Almost 100 university leaders, students and alumni rallied in Salem on Thursday to urge lawmakers to boost state support for public universities and protect the affordability of a college degree.
The annual UO Day at the state Capitol was a chance for university supporters to put a face on the dilemma students and their families will face if tuition increases can’t be reduced through increased state funding. In addition to meeting with legislators and Gov. Kate Brown, Duck bands performed in the House and Senate chambers, students showed off some of their research and UO President Michael Schill and student body President Quinn Haaga spoke about the benefits of public higher education.

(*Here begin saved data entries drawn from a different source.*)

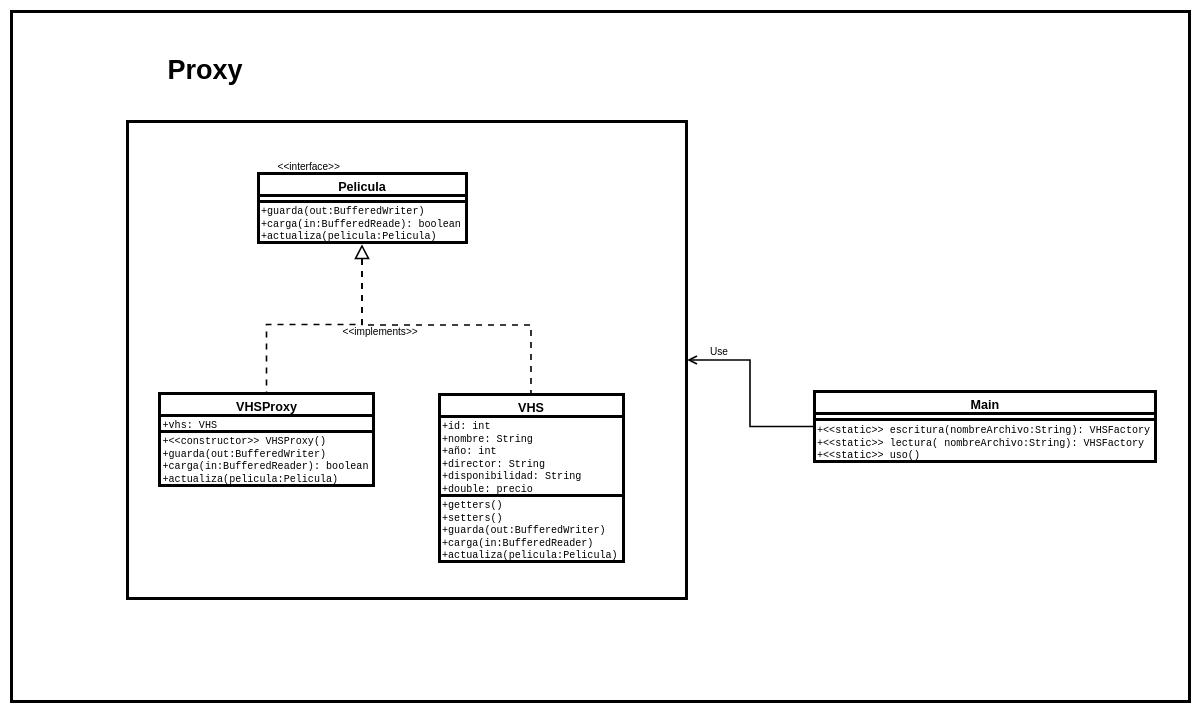
<!DOCTYPE html>
<html lang="es">
<head>
<meta charset="utf-8">
<title>Proxy</title>
<style>
:root { --ink: #000; --paper: #fff; --stroke: 3px; }
* { box-sizing: border-box; margin: 0; padding: 0; }
html, body { width: 1200px; height: 712px; overflow: hidden; background: var(--paper); }
body { position: relative; color: var(--ink); font-family: "Liberation Sans", Arial, sans-serif; }
.frame, .package, .class, .label, h1, .connectors { position: absolute; }
.frame, .package { border: var(--stroke) solid var(--ink); }
.frame { left: 9.5px; top: 10px; width: 1181px; height: 693px; }
.package { left: 126px; top: 120px; width: 561.5px; height: 480px; }
h1 { left: 167.5px; top: 54.5px; font-size: 27px; line-height: 31px; }
.connectors { left: 0; top: 0; fill: none; stroke: var(--ink); stroke-width: 1.6; }
.dashed { stroke-dasharray: 6 6; }
.triangle { fill: var(--paper); }
.label { font-size: 10.1px; line-height: 12px; white-space: nowrap; }
.class { display: flex; flex-direction: column; border: var(--stroke) solid var(--ink); background: var(--paper); }
.class h2 { flex: none; height: 19px; padding-top: 4px; font-size: 12.6px; line-height: 16px; text-align: center; }
.class ul { flex: none; list-style: none; padding: var(--inset, 3px) 0 0 1.5px; border-top: var(--stroke) solid var(--ink); font: 10.1px/12.6px "Liberation Mono", monospace; }
.class li { height: 12.6px; white-space: pre; }
.class .attributes { height: var(--attributes, 6px); }
.class .methods { flex: 1 1 0; min-height: 0; }
.pelicula { left: 256.5px; top: 172px; width: 211px; height: 72px; }
.vhs-proxy { left: 158px; top: 392px; width: 217px; height: 95px; --attributes: 16px; }
.vhs { left: 437.5px; top: 393px; width: 187px; height: 170px; --attributes: 79px; }
.main { left: 812.5px; top: 390px; width: 344.5px; height: 73px; }
.main .methods { --inset: 4px; }
</style>
</head>
<body>
<div class="frame"></div>
<h1>Proxy</h1>
<div class="package"></div>

<svg class="connectors" width="1200" height="712" viewBox="0 0 1200 712" aria-hidden="true">
  <polyline class="dashed" points="362,259 362,324.5 266.5,324.5 266.5,392"/>
  <polyline class="dashed" points="362,259 362,325 531,325 531,393"/>
  <polygon class="triangle" points="362,246 368.5,258.5 355.5,258.5"/>
  <polyline points="813,426.5 750,426.5 750,360 690,360"/>
  <polyline points="697,356 689,360 697,364"/>
</svg>

<section class="class pelicula">
  <h2>Pelicula</h2>
  <ul class="attributes"></ul>
  <ul class="methods">
    <li>+guarda(out:BufferedWriter)</li>
    <li>+carga(in:BufferedReade): boolean</li>
    <li>+actualiza(pelicula:Pelicula)</li>
  </ul>
</section>

<section class="class vhs-proxy">
  <h2>VHSProxy</h2>
  <ul class="attributes">
    <li>+vhs: VHS</li>
  </ul>
  <ul class="methods">
    <li>+&lt;&lt;constructor&gt;&gt; VHSProxy()</li>
    <li>+guarda(out:BufferedWriter)</li>
    <li>+carga(in:BufferedReader): boolean</li>
    <li>+actualiza(pelicula:Pelicula)</li>
  </ul>
</section>

<section class="class vhs">
  <h2>VHS</h2>
  <ul class="attributes">
    <li>+id: int</li>
    <li>+nombre: String</li>
    <li>+año: int</li>
    <li>+director: String</li>
    <li>+disponibilidad: String</li>
    <li>+double: precio</li>
  </ul>
  <ul class="methods">
    <li>+getters()</li>
    <li>+setters()</li>
    <li>+guarda(out:BufferedWriter)</li>
    <li>+carga(in:BufferedReader)</li>
    <li>+actualiza(pelicula:Pelicula)</li>
  </ul>
</section>

<section class="class main">
  <h2>Main</h2>
  <ul class="attributes"></ul>
  <ul class="methods">
    <li>+&lt;&lt;static&gt;&gt; escritura(nombreArchivo:String): VHSFactory</li>
    <li>+&lt;&lt;static&gt;&gt; lectura( nombreArchivo:String): VHSFactory</li>
    <li>+&lt;&lt;static&gt;&gt; uso()</li>
  </ul>
</section>

<span class="label" style="left:277.5px;top:161px">&lt;&lt;interface&gt;&gt;</span>
<span class="label" style="left:342.5px;top:326px">&lt;&lt;implements&gt;&gt;</span>
<span class="label" style="left:710px;top:345.5px">Use</span>
</body>
</html>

The UO’s Board of Trustees recently approved a 10.6 percent tuition increase for resident undergraduate students for the coming academic year. The proposed tuition plan is conditional, and the university could lower tuition if the state provides increased funding for higher education.
“A vibrant public education system is a vital component of a thriving economy and prosperous future for Oregon,” Schill and Haaga wrote in a commentary published in The Oregonian earlier this week.
The article called on state lawmakers to reinvest in higher education and consider the effect of two decades of cuts to public universities in Oregon. University leaders, students and alumni continued to make this case to lawmakers on Thursday alongside Schill and Haaga.
The state’s seven public universities have requested $100 million in additional annual funding from the Legislature, which is currently developing a budget for the next biennium. The budget plan approved by the Board of Trustees clears the university to lower tuition by approximately 1 percentage point for every $20 million increase in state higher education funding.
Full funding of the $100 million request would mean a 5.1 percent undergraduate tuition increase at the UO, less than half of what is currently planned.
Many students shared their own stories about the effect of tuition increases on their families during conversations with legislators. Other students showcased their research to demonstrate the innovation and discovery that happens on campus.
The tuition increase approved by the Board of Trustees was based on a draft budget released by state lawmakers earlier this year. University leaders and students plan to continue lobbying for higher education funding as the Legislature works on completing and approving the state budget in the coming months.
“There is still hope that the UO can avoid raising tuition by more than 10 percent,” said Hans Bernard, the UO’s assistant vice president for state affairs and special assistant to the president, “and university leaders will continue to work tirelessly to urge state lawmakers to boost funding for public universities and keep the cost of a college degree affordable for Oregonians.”
—By Emily Halnon, University Communications